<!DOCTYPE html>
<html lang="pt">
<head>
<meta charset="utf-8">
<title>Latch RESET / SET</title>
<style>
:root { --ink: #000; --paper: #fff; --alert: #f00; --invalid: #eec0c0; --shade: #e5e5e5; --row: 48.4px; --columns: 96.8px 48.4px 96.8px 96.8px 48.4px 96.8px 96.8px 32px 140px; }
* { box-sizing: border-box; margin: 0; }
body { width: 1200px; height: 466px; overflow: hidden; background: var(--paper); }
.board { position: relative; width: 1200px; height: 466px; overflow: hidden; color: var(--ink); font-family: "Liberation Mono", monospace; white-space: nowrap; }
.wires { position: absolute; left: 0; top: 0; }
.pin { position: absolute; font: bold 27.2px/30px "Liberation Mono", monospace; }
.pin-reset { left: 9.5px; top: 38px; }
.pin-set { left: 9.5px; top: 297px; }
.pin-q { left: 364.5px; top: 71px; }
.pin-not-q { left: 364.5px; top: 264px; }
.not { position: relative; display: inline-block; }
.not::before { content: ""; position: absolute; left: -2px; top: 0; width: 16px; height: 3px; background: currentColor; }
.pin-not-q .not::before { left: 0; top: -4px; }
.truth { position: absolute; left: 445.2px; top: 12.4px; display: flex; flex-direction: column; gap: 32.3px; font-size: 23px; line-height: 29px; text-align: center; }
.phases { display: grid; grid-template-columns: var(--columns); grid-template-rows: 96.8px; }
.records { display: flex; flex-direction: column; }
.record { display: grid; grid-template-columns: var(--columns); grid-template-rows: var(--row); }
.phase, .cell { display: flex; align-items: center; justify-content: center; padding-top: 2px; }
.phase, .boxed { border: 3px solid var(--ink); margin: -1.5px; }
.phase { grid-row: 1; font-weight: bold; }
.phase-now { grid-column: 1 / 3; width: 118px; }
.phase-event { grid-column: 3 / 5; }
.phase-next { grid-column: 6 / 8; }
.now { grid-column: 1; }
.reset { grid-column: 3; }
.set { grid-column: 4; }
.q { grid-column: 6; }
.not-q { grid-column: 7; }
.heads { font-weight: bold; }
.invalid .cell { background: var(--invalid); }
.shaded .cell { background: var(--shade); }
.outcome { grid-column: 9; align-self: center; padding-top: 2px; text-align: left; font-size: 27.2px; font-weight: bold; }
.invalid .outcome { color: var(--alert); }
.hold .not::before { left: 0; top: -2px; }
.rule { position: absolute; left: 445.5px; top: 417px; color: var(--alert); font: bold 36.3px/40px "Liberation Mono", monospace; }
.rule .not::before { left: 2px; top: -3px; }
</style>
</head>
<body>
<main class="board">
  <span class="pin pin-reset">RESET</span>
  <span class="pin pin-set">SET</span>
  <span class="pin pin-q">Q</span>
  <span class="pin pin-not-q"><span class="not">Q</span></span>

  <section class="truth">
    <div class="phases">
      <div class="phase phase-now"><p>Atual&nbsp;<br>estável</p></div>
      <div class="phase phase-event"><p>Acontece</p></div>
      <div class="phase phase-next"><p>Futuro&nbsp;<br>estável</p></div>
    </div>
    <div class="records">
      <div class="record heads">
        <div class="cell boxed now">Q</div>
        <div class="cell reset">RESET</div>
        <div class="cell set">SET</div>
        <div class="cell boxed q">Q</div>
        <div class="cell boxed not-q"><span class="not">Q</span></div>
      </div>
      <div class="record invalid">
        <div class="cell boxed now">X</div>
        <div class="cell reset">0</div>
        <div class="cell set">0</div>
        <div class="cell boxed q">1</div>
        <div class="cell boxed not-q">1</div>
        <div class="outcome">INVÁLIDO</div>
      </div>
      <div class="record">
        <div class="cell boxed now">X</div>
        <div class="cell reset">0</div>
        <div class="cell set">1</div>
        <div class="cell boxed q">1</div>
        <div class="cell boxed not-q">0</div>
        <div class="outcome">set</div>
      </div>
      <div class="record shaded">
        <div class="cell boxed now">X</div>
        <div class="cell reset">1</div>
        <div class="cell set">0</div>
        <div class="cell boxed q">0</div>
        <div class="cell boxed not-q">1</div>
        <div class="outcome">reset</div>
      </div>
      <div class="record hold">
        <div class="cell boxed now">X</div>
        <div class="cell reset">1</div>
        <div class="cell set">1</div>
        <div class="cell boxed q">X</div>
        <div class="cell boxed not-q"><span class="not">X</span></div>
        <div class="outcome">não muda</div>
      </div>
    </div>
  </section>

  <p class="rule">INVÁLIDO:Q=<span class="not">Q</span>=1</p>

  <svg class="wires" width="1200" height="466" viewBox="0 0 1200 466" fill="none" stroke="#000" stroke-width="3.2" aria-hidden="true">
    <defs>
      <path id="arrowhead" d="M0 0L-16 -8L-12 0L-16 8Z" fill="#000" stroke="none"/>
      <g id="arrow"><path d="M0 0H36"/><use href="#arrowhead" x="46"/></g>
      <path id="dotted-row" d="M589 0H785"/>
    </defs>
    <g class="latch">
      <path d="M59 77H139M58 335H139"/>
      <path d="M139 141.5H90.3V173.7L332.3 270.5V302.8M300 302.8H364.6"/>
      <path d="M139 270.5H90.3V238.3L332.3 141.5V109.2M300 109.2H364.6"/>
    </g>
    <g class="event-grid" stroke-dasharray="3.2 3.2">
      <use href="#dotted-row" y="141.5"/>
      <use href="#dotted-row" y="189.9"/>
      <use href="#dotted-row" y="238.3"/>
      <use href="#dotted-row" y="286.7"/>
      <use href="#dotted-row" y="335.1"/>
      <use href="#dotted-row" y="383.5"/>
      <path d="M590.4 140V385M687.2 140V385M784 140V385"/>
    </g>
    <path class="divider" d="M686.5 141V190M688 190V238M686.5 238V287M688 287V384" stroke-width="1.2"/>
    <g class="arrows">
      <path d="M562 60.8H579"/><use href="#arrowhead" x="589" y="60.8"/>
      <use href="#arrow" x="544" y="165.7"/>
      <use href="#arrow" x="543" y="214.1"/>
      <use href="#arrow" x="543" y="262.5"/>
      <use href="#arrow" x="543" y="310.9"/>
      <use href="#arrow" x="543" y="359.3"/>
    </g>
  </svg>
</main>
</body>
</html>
---*---
Assignment: Please print verbatim each line from the first line of the entries above to the line that contains "364.5px; top: 264px;", inclusive, and nothing more.

Solution to the problem:
<!DOCTYPE html>
<html lang="pt">
<head>
<meta charset="utf-8">
<title>Latch RESET / SET</title>
<style>
:root { --ink: #000; --paper: #fff; --alert: #f00; --invalid: #eec0c0; --shade: #e5e5e5; --row: 48.4px; --columns: 96.8px 48.4px 96.8px 96.8px 48.4px 96.8px 96.8px 32px 140px; }
* { box-sizing: border-box; margin: 0; }
body { width: 1200px; height: 466px; overflow: hidden; background: var(--paper); }
.board { position: relative; width: 1200px; height: 466px; overflow: hidden; color: var(--ink); font-family: "Liberation Mono", monospace; white-space: nowrap; }
.wires { position: absolute; left: 0; top: 0; }
.pin { position: absolute; font: bold 27.2px/30px "Liberation Mono", monospace; }
.pin-reset { left: 9.5px; top: 38px; }
.pin-set { left: 9.5px; top: 297px; }
.pin-q { left: 364.5px; top: 71px; }
.pin-not-q { left: 364.5px; top: 264px; }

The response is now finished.